(WHAT TO WORK ON): Copy every line of the entries that includes the word "lamp".

(DATA RECORDS):
[Start of Attachment]

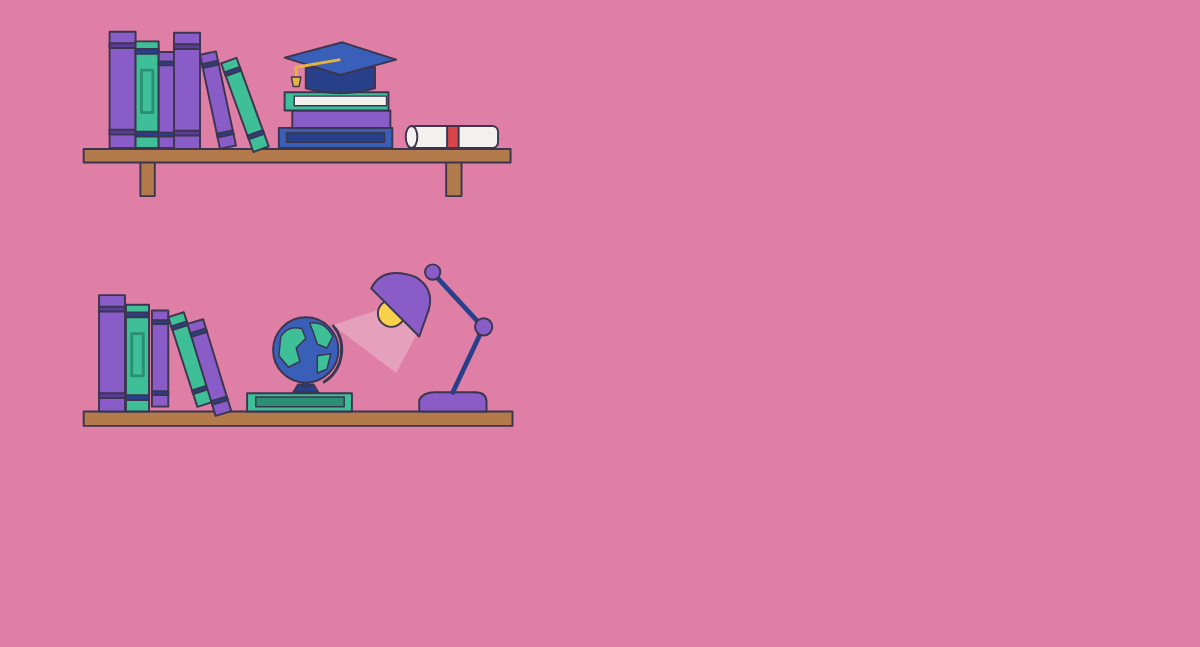
<!DOCTYPE html>
<html lang="en">
<head>
<meta charset="utf-8">
<title>Study Shelves</title>
<link rel="stylesheet" href="https://fonts.googleapis.com/css2?family=Inter&display=swap">
<style>
  :root {
    --wall: #e07fa6;
    --wood: #b37a4c;
    --wood-dark: #8a5a34;
    --ink: #3b3550;
    --purple: #8a5cc8;
    --purple-dark: #5b3c9a;
    --green: #3fbf97;
    --green-dark: #2a8f74;
    --blue: #3a5fb8;
    --blue-dark: #283f8a;
    --paper: #f3f1ee;
    --red: #d8454a;
    --gold: #e4b341;
    --bulb: #f7d24a;
  }
  html, body { margin: 0; padding: 0; overflow: hidden; }
  body { width: 1200px; height: 647px; background: var(--wall); font-family: "Inter", sans-serif; }
  .scene { display: block; width: 1200px; height: 647px; }
  .outline { stroke: var(--ink); stroke-width: 2; stroke-linejoin: round; }
</style>
</head>
<body>
<svg class="scene" viewBox="0 0 1248 673" preserveAspectRatio="none" role="img" aria-label="Two wall shelves with books, a graduation cap, a diploma, a globe and a desk lamp">
  <defs>
    <g id="book-purple" class="outline">
      <rect x="0" y="0" width="27" height="121" fill="var(--purple)"/>
      <rect x="0" y="12" width="27" height="5" fill="var(--purple-dark)"/>
      <rect x="0" y="102" width="27" height="5" fill="var(--purple-dark)"/>
    </g>
    <g id="book-green" class="outline">
      <rect x="0" y="0" width="24" height="111" fill="var(--green)"/>
      <rect x="0" y="8" width="24" height="5" fill="var(--blue-dark)"/>
      <rect x="6" y="30" width="12" height="44" fill="none" stroke="var(--green-dark)" stroke-width="3"/>
      <rect x="0" y="94" width="24" height="5" fill="var(--blue-dark)"/>
    </g>
    <g id="book-slim" class="outline">
      <rect x="0" y="0" width="17" height="100" fill="var(--purple)"/>
      <rect x="0" y="10" width="17" height="4" fill="var(--blue-dark)"/>
      <rect x="0" y="84" width="17" height="4" fill="var(--blue-dark)"/>
    </g>
    <g id="book-lean-green" class="outline">
      <rect x="0" y="0" width="17" height="98" fill="var(--green)"/>
      <rect x="0" y="10" width="17" height="4" fill="var(--blue-dark)"/>
      <rect x="0" y="80" width="17" height="4" fill="var(--blue-dark)"/>
    </g>
  </defs>

  <!-- upper shelf -->
  <g class="shelf-upper">
    <rect class="outline" x="146" y="168" width="15" height="36" fill="var(--wood)"/>
    <rect class="outline" x="464" y="168" width="16" height="36" fill="var(--wood)"/>
    <rect class="outline" x="87" y="155" width="444" height="14" fill="var(--wood)"/>

    <use href="#book-purple" x="114" y="33"/>
    <use href="#book-green" x="141" y="43"/>
    <use href="#book-slim" x="165" y="54" transform="translate(0,0)"/>
    <use href="#book-purple" x="181" y="47" transform="translate(0,-13) scale(1,1)"/>
    <use href="#book-slim" transform="translate(208,57) rotate(-12)"/>
    <use href="#book-lean-green" transform="translate(230,66) rotate(-20)"/>

    <g class="book-stack outline">
      <rect x="290" y="133" width="118" height="21" fill="var(--blue)"/>
      <rect x="298" y="138" width="102" height="10" fill="var(--blue-dark)" stroke-width="1.5"/>
      <rect x="304" y="115" width="102" height="18" fill="var(--purple)"/>
      <rect x="296" y="96" width="108" height="19" fill="var(--green)"/>
      <rect x="306" y="100" width="96" height="10" fill="var(--paper)" stroke-width="1.5"/>
    </g>
    <g class="grad-cap outline">
      <path d="M318 70 L318 92 Q354 102 390 92 L390 70 Z" fill="var(--blue-dark)"/>
      <path d="M296 60 L356 44 L412 62 L354 78 Z" fill="var(--blue)"/>
      <path d="M354 62 L308 70 L308 80" fill="none" stroke="var(--gold)" stroke-width="3"/>
      <path d="M303 80 L313 80 L311 90 L305 90 Z" fill="var(--gold)" stroke-width="1.5"/>
    </g>
    <g class="diploma outline">
      <rect x="426" y="131" width="92" height="23" rx="6" fill="var(--paper)"/>
      <ellipse cx="428" cy="142.5" rx="6" ry="11.5" fill="var(--paper)"/>
      <rect x="465" y="131" width="12" height="23" fill="var(--red)"/>
    </g>
  </g>

  <!-- lower shelf -->
  <g class="shelf-lower">
    <rect class="outline" x="87" y="428" width="446" height="15" fill="var(--wood)"/>

    <use href="#book-purple" x="103" y="311" transform="translate(0,-4) scale(1,1)"/>
    <use href="#book-green" x="131" y="321" transform="translate(0,-4)"/>
    <use href="#book-slim" x="158" y="326" transform="translate(0,-3)"/>
    <use href="#book-lean-green" transform="translate(175,330) rotate(-18)"/>
    <use href="#book-slim" transform="translate(195,337) rotate(-17)"/>

    <g class="globe outline">
      <rect x="257" y="409" width="109" height="19" fill="var(--green)"/>
      <rect x="266" y="413" width="92" height="10" fill="var(--green-dark)" stroke-width="1.5"/>
      <path d="M305 408 L331 408 L326 400 L310 400 Z" fill="var(--blue-dark)"/>
      <rect x="315" y="396" width="6" height="6" fill="var(--blue-dark)"/>
      <circle cx="318" cy="364" r="34" fill="var(--blue)"/>
      <path d="M292 350 Q300 338 314 342 L318 352 L308 362 L312 376 L300 382 L290 370 Z" fill="var(--green)" stroke-width="1.5"/>
      <path d="M322 336 Q338 334 346 350 L340 362 L330 358 L326 346 Z" fill="var(--green)" stroke-width="1.5"/>
      <path d="M330 370 L344 368 L340 384 L330 388 Z" fill="var(--green)" stroke-width="1.5"/>
      <path d="M346 338 A40 40 0 0 1 336 398" fill="none" stroke-width="3"/>
    </g>

    <g class="desk-lamp">
      <path d="M400 320 L346 338 L412 388 L434 346 Z" fill="var(--paper)" opacity="0.3"/>
      <g class="outline">
        <path d="M436 428 L436 416 Q440 408 452 408 L494 408 Q506 408 506 418 L506 428 Z" fill="var(--purple)"/>
        <path d="M470 410 L502 342" fill="none" stroke="var(--blue-dark)" stroke-width="5"/>
        <path d="M502 340 L454 288" fill="none" stroke="var(--blue-dark)" stroke-width="5"/>
        <circle cx="503" cy="340" r="9" fill="var(--purple)"/>
        <circle cx="450" cy="283" r="8" fill="var(--purple)"/>
        <circle cx="407" cy="326" r="14" fill="var(--bulb)"/>
        <path d="M386 300 Q398 276 432 288 Q452 300 446 322 L436 350 Z" fill="var(--purple)"/>
      </g>
    </g>
  </g>
</svg>
</body>
</html>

[End of Attachment]

(OUTPUT BELOW):
<svg class="scene" viewBox="0 0 1248 673" preserveAspectRatio="none" role="img" aria-label="Two wall shelves with books, a graduation cap, a diploma, a globe and a desk lamp">
    <g class="desk-lamp">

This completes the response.